Six years ago, Bryan Popin had it all: a thriving ministry, a nurturing family and a debut gospel album set to launch. Then everything collapsed, sending Popin into a personal and financial tailspin. “I Got Out,” the 38-year-old Nashville resident’s second album, bears witness to his redemption—personally, in spirit and career-wise—and debuted No. 1 on Billboard’s Top Gospel Albums Chart in July. We caught up with Popin after his performance at Atlanta’s Praise in the Park, one of about 50 faith-based events he performs at annually.
You grew up a Jersey boy but unlike Springsteen and Bon Jovi, chose gospel over rock.
Yeah, I’m a product of my environment.

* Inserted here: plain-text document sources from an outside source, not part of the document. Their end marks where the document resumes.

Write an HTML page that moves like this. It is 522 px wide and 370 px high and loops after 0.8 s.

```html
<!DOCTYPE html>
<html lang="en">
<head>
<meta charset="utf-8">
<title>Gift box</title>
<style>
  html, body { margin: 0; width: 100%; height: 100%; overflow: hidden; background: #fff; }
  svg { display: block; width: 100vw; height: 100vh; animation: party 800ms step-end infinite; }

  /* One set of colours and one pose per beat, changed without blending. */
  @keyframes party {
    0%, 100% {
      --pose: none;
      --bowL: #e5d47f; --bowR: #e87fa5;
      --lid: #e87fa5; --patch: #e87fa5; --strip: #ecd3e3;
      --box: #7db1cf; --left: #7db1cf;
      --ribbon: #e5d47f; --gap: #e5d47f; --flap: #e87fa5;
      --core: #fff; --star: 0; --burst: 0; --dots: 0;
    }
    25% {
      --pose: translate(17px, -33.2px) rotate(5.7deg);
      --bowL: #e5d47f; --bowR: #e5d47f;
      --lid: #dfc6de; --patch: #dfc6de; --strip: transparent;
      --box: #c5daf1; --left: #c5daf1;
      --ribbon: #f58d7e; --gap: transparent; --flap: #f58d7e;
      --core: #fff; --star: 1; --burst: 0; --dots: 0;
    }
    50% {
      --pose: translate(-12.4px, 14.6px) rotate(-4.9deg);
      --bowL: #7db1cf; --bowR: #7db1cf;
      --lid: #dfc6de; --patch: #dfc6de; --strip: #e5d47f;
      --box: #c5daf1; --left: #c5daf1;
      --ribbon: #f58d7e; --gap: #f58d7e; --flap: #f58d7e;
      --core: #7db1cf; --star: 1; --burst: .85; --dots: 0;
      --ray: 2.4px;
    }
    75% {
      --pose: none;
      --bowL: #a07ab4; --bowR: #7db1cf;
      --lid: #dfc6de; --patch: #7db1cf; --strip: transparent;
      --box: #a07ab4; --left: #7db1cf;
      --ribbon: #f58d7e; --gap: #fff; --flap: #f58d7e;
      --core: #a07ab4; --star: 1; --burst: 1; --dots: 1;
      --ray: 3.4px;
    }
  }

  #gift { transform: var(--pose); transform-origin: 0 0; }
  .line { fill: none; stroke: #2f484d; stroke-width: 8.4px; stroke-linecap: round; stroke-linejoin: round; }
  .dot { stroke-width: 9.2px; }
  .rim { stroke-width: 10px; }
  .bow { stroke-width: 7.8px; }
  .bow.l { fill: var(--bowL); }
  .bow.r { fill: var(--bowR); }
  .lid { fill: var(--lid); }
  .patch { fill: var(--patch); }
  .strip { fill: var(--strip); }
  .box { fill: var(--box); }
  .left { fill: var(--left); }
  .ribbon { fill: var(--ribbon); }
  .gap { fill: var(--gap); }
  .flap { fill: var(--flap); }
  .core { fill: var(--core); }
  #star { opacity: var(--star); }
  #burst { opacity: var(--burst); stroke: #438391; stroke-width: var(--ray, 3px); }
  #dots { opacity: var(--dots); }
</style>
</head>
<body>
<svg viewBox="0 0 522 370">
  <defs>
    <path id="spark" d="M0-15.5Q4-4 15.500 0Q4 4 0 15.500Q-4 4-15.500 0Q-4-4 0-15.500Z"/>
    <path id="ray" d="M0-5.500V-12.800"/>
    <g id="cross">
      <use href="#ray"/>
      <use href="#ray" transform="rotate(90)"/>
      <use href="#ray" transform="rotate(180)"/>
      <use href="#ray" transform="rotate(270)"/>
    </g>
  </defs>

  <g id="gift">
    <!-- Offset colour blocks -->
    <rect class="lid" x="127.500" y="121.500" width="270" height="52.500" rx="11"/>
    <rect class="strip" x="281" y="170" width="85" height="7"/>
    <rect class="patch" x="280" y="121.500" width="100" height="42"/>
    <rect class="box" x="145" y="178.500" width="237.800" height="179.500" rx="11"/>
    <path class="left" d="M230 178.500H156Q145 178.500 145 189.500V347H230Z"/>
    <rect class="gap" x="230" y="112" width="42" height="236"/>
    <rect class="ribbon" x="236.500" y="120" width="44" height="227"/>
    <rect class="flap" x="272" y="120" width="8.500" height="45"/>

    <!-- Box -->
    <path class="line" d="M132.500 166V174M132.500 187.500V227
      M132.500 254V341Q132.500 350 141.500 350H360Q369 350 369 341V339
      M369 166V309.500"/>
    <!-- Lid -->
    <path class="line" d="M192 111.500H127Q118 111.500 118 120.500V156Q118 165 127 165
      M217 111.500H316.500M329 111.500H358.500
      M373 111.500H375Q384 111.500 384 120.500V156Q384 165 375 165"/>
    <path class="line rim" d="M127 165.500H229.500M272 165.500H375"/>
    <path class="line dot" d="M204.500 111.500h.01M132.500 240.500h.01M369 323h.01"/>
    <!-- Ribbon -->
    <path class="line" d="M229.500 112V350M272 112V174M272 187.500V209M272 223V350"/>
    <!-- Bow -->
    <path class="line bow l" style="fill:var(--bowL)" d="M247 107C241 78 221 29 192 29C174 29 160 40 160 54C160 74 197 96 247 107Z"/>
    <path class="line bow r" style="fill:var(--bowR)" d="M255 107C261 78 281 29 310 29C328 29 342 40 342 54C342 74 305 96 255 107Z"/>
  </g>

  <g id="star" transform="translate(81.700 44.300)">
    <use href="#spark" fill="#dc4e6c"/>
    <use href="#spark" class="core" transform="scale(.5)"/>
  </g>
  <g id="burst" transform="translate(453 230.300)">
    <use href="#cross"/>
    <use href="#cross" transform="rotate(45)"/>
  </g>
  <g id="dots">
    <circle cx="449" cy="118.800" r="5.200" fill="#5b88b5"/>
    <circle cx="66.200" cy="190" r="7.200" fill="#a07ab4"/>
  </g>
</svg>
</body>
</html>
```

My roots are in the church—my mom was a choir director, and I was always around, tagging along with her.
What did you listen to at home?
My mom was a traditional church person, and my dad loved soul music—people singing through their pain and real-life experiences. That combination played a role in who I am today.
Who were your musical influences growing up?
James Brown, for his grit and honesty; Stevie Wonder for his tone; Chaka Khan, the Commodores, and Earth, Wind & Fire for their funk and energizing, driving guitars. A lot of today’s music has been birthed from that sound.
You’ve been very open about your struggles and overcoming them. What happened up to that point?
I had a full-time music and ministry career and just hit a wall. Everywhere I turned, things dried up. I was insecure, discouraged and in a difficult place, and I felt like I couldn’t get out.
But you did.
I had a pivotal moment at a church service. There were so many amazing things going on musically and spiritually, yet I wasn’t worshipping. I was complaining. I heard a voice say, “Get on your knees and worship, Bryan, and I’ll figure out the rest.” I didn’t have to claim bankruptcy; I started a label, opened a recording studio and prioritized my personal life.
What is it about performing the Word of God that makes it more effective than just preaching it?
Music is powerful. It crosses barriers and relates to people. God created it as a tool to motivate us and move our hearts.